---- Records to process
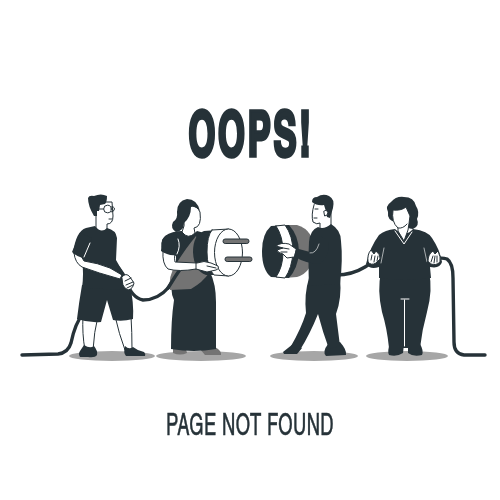
<!DOCTYPE html>
<html lang="en">
<head>
<meta charset="utf-8">
<title>Page not found</title>
<style>
:root { --ink: #263238; --paper: #ffffff; --shade: #a6a6a6; --mid: #737373; }
* { box-sizing: border-box; margin: 0; padding: 0; }
html, body { background: var(--paper); overflow: hidden; }
.error-page { position: relative; width: 500px; height: 500px; overflow: hidden; background: var(--paper); color: var(--ink); }
.headline, .message {
  position: absolute; left: 0; top: 0; width: 500px;
  font-family: "TeX Gyre Heros Cn", "Liberation Sans", sans-serif;
  line-height: 0; text-align: center; white-space: nowrap;
}
.headline::before, .message::before { content: ""; display: inline-block; }
.headline { left: 1px; font-size: 62px; font-weight: 700; letter-spacing: 4px; -webkit-text-stroke: 3.5px var(--ink); transform: scaleX(.68); }
.headline::before { height: 156px; }
.message { font-size: 31px; font-weight: 400; letter-spacing: .5px; -webkit-text-stroke: .5px var(--ink); transform: scaleX(.725); }
.message::before { height: 435px; }
.scene { position: absolute; left: 0; top: 0; }
.ink { fill: var(--ink); }
.skin { fill: var(--paper); stroke: var(--ink); stroke-width: 1; stroke-linejoin: round; stroke-linecap: round; }
.line { fill: none; stroke: var(--ink); stroke-width: 1; stroke-linecap: round; stroke-linejoin: round; }
.seam { fill: none; stroke: var(--paper); stroke-width: 1; stroke-linecap: round; }
.cord { fill: none; stroke: var(--ink); stroke-width: 3.4; stroke-linecap: round; stroke-linejoin: round; }
.shadow { fill: var(--shade); }
.mid { fill: var(--mid); }
.prong { fill: var(--mid); stroke: var(--ink); stroke-width: 1; }
</style>
</head>
<body>
<main class="error-page">
  <h1 class="headline">OOPS!</h1>
  <svg class="scene" width="500" height="500" viewBox="0 0 500 500" role="img" aria-label="Two pairs of people holding a disconnected plug and socket">
    <g class="shadow">
      <ellipse cx="112" cy="356" rx="43" ry="5"/>
      <ellipse cx="201" cy="356" rx="45" ry="5"/>
      <ellipse cx="314" cy="356" rx="44" ry="5"/>
      <ellipse cx="407" cy="356" rx="41" ry="5"/>
    </g>

    <path class="cord" d="M22 355 L58 354 Q68 353 71 343 Q75 323 84 312 Q92 300 100 290"/>

    <g id="man-with-glasses">
      <path class="skin" d="M83 316 L98 316 Q94 332 93 350 L85 350 Q82 334 83 316Z"/>
      <path class="skin" d="M115 316 L131 316 Q132 332 132 350 L125 350 Q119 334 115 316Z"/>
      <path class="ink" d="M84 345 Q90 349 94 346 Q98 351 97 355 Q95 358 88 357 L80 357 Q78 354 80 351Z"/>
      <path class="ink" d="M125 346 Q129 350 133 347 Q138 351 144 352 Q146 354 145 356 L126 356 Q123 353 125 346Z"/>
      <path class="ink" d="M82 285 L130 286 Q134 302 133 319 Q122 322 113 320 L107 300 L101 322 Q89 323 77 319 Q79 302 82 285Z"/>
      <path class="skin" d="M96 210 L96 228 Q102 235 107 230 L107 224 Q113 224 113 216 L112 202 L97 202Z"/>
      <path class="ink" d="M94 216 Q88 206 88 198 Q89 195 94 196 Q101 193 107 196 Q107 202 105 204 L100 205 L99 211 L97 211 L97 216Z"/>
      <circle class="skin" cx="107.500" cy="209" r="3.800"/>
      <path class="line" d="M97 209 H103.500 M111 207 Q114 206 114.500 209 Q114 212 111 212 M109 219 H112"/>
      <path class="ink" d="M95 226 Q101 234 107 228 Q116 230 117 238 L116 260 L124 274 L123 290 L82 288 Q84 274 82 258 L73 253 Q76 231 86 228Z"/>
      <path class="skin" d="M74 253 L81 256 L84 261 Q98 263 110 268 L122 275 L120 279 Q98 273 82 267 Q75 263 74 253Z"/>
      <path class="ink" d="M72 252 Q77 257 84 258 L92 238 L80 233Z"/>
      <path class="seam" d="M84 257 L90 243"/>
    </g>
    <path class="cord" d="M116 265 Q124 274 126 281 Q132 298 143 300 Q158 300 169 287 Q176 275 184 263"/>
    <path class="skin" d="M122 277 Q126 272 130 277 L134 283 Q133 289 128 290 Q124 288 123 285Z"/>
    <path class="line" d="M125 281 L131 278 M126 285 L133 282 M127 288 L133 285"/>

    <g id="woman-with-plug">
      <path class="mid" d="M173 348 L186 349 L187 353 Q180 356 173 353Z"/>
      <path class="mid" d="M199 348 L215 347 Q222 351 221 355 L205 355Z"/>
      <path class="ink" d="M174 275 L210 272 Q216 284 216 302 L216 349 Q194 353 171 349 Q171 320 174 300 Q169 290 174 275Z"/>
      <path class="ink" d="M182 231 Q188 240 197 231 Q205 232 208 240 L206 274 L176 278 L176 256 L163 251 Q159 242 165 236 Q172 231 182 231Z"/>
      <path class="skin" d="M184 214 L191 205 Q197 206 200 212 Q202 227 194 228 L195 233 Q188 240 182 232 L184 226Z"/>
      <path class="ink" d="M200 211 Q195 206 191 207 Q191 217 184 223 Q184 231 176 232 Q170 228 173 222 Q178 219 177 212 Q177 201 187 199 Q197 199 200 211Z"/>
      <path class="mid" d="M196 236 Q186 248 176 264 Q168 276 170 290 L191 289 Q203 282 209 273Z"/>
      <path class="cord" d="M168 288 Q176 275 183 265"/>
      <path class="ink" d="M218 230 L204 231 Q193 235 193 252 Q194 271 206 275 L218 275Z"/>
      <path class="skin" d="M212 230 L229 229 L229 276 L214 275 Q207 268 207 252 Q207 236 212 230Z"/>
      <ellipse class="skin" cx="228.500" cy="252.500" rx="14" ry="23.500"/>
      <rect class="prong" x="223" y="239" width="26" height="4.500" rx="2.200"/>
      <rect class="prong" x="225" y="257" width="27" height="4.500" rx="2.200"/>
      <path class="skin" d="M163 251 L175 253 Q174 259 175 262 L197 263 Q204 260 211 263 L218 266 Q220 269 216 270 L207 272 L196 269 Q179 272 168 269 Q162 264 163 251Z"/>
      <path class="line" d="M207 266 L216 268 M196 263 V269"/>
      <path class="ink" d="M162 240 Q167 232 176 235 Q180 246 176 255 Q168 256 161 251Z"/>
      <path class="seam" d="M177 254 Q181 246 178 239"/>
    </g>

    <g id="man-with-socket">
      <path class="cord" d="M336 275 Q352 275 365 267 Q370 264 374 261"/>
      <path class="mid" d="M284 225 L297 225 Q314 230 314 251 Q313 272 297 277 L284 278Z"/>
      <path class="ink" d="M271 226 L289 225 Q299 236 299 252 Q298 268 289 278 L271 277 Q262 270 262 251 Q262 234 271 226Z"/>
      <path class="skin" d="M276 226 L285 225 Q293 236 293 252 Q292 268 285 278 L276 277 Q283 267 283 252 Q283 236 276 226Z"/>
      <path class="ink" d="M283 352 L293 344 L302 348 Q298 353 297 354 L284 354Z"/>
      <path class="ink" d="M328 344 L340 342 Q347 350 346 355 L326 356 Q322 352 328 344Z"/>
      <path class="ink" d="M309 278 L340 278 Q342 298 336 314 Q338 330 340 346 L329 349 Q323 333 318 314 Q310 334 300 350 L291 346 Q301 329 306 313 Q304 294 309 278Z"/>
      <path class="skin" d="M314 205 Q311 215 313 222 Q317 225 320 223 L320 229 Q326 232 331 226 L331 207 L318 201Z"/>
      <path class="ink" d="M312 202 Q312 197 317 197 Q323 193 329 196 Q335 199 333 208 L330 218 L327 217 Q326 210 324 205 Q317 206 312 202Z"/>
      <path class="skin" d="M324 211 Q326 209 328 212 Q328 216 325 216Z"/>
      <path class="line" d="M315 209 H318 M314 218 H317"/>
      <path class="ink" d="M318 227 Q324 230 331 224 Q341 230 341 241 Q343 260 340 284 L309 286 Q308 260 309 242 Q310 230 318 227Z"/>
      <path class="ink" d="M316 238 Q325 234 329 244 Q329 258 319 264 Q307 264 293 256 L295 248 L310 252Z"/>
      <path class="skin" d="M296 249 L289 244 Q281 242 276 246 L283 248 L277 250 Q278 253 283 254 L287 258 L294 257Z"/>
      <path class="line" d="M283 248 L289 249 M281 252 L287 252"/>
      <path class="seam" d="M310 253 Q316 254 319 244" opacity=".6"/>
    </g>

    <g id="woman-with-cord">
      <path class="ink" d="M390 344 L404 344 L403 353 Q397 357 389 355 Q387 351 390 344Z"/>
      <path class="ink" d="M408 344 L420 344 Q424 351 422 355 Q413 357 408 353Z"/>
      <path class="ink" d="M381 272 L429 272 Q433 290 427 312 Q422 330 420 348 L389 348 Q387 328 382 312 Q377 290 381 272Z"/>
      <path class="seam" d="M404.500 300 V346 M401 299 H409"/>
      <path class="ink" d="M395 229 Q405 238 413 229 Q428 231 432 238 Q440 250 442 262 Q440 269 430 267 L431 278 Q405 282 379 278 L379 267 Q370 270 366 264 Q370 247 379 235 Q385 230 395 229Z"/>
      <path class="ink" d="M388 212 Q385 206 391 202 Q396 196 404 197 Q414 197 416 206 Q420 212 417 219 Q420 226 413 229 Q406 229 404 222 L395 222 Q387 220 388 212Z"/>
      <path class="skin" d="M393 210 Q401 211 406 207 L410 216 Q409 224 408 230 L404 241 L398 231 L398 228 Q391 222 393 210Z"/>
      <path class="line" d="M398 228 Q403 229 407 224"/>
      <path class="seam" d="M395 231 L404 244 L412 232"/>
      <path class="seam" d="M381 263 L384 248 M427 262 L424 248" opacity=".6"/>
      <path class="cord" d="M370 264 L379 258 M428 263 Q438 256 447 259 Q453 263 453 278 L454 342 Q454 354 464 355 L485 355"/>
      <path class="skin" d="M368 262 Q367 254 371 250 L374 254 L376 251 Q381 255 380 259 L376 263 Q371 266 368 262Z"/>
      <path class="line" d="M371 260 L372 255 M374 262 L375 256 M377 261 L378 256"/>
      <path class="skin" d="M428 261 Q428 254 433 251 L435 254 L438 251 Q441 257 440 262 Q436 266 431 264Z"/>
      <path class="line" d="M431 262 L433 256 M434 263 L435 256 M437 262 L437 256"/>
    </g>
  </svg>
  <p class="message">PAGE NOT FOUND</p>
</main>
</body>
</html>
--------
§ Task directions
Please reproduce, exactly as they appear above, the lines from the line containing "202 Q312 197" up to and including the line containing "238 Q325 234".

§ Response area
      <path class="ink" d="M312 202 Q312 197 317 197 Q323 193 329 196 Q335 199 333 208 L330 218 L327 217 Q326 210 324 205 Q317 206 312 202Z"/>
      <path class="skin" d="M324 211 Q326 209 328 212 Q328 216 325 216Z"/>
      <path class="line" d="M315 209 H318 M314 218 H317"/>
      <path class="ink" d="M318 227 Q324 230 331 224 Q341 230 341 241 Q343 260 340 284 L309 286 Q308 260 309 242 Q310 230 318 227Z"/>
      <path class="ink" d="M316 238 Q325 234 329 244 Q329 258 319 264 Q307 264 293 256 L295 248 L310 252Z"/>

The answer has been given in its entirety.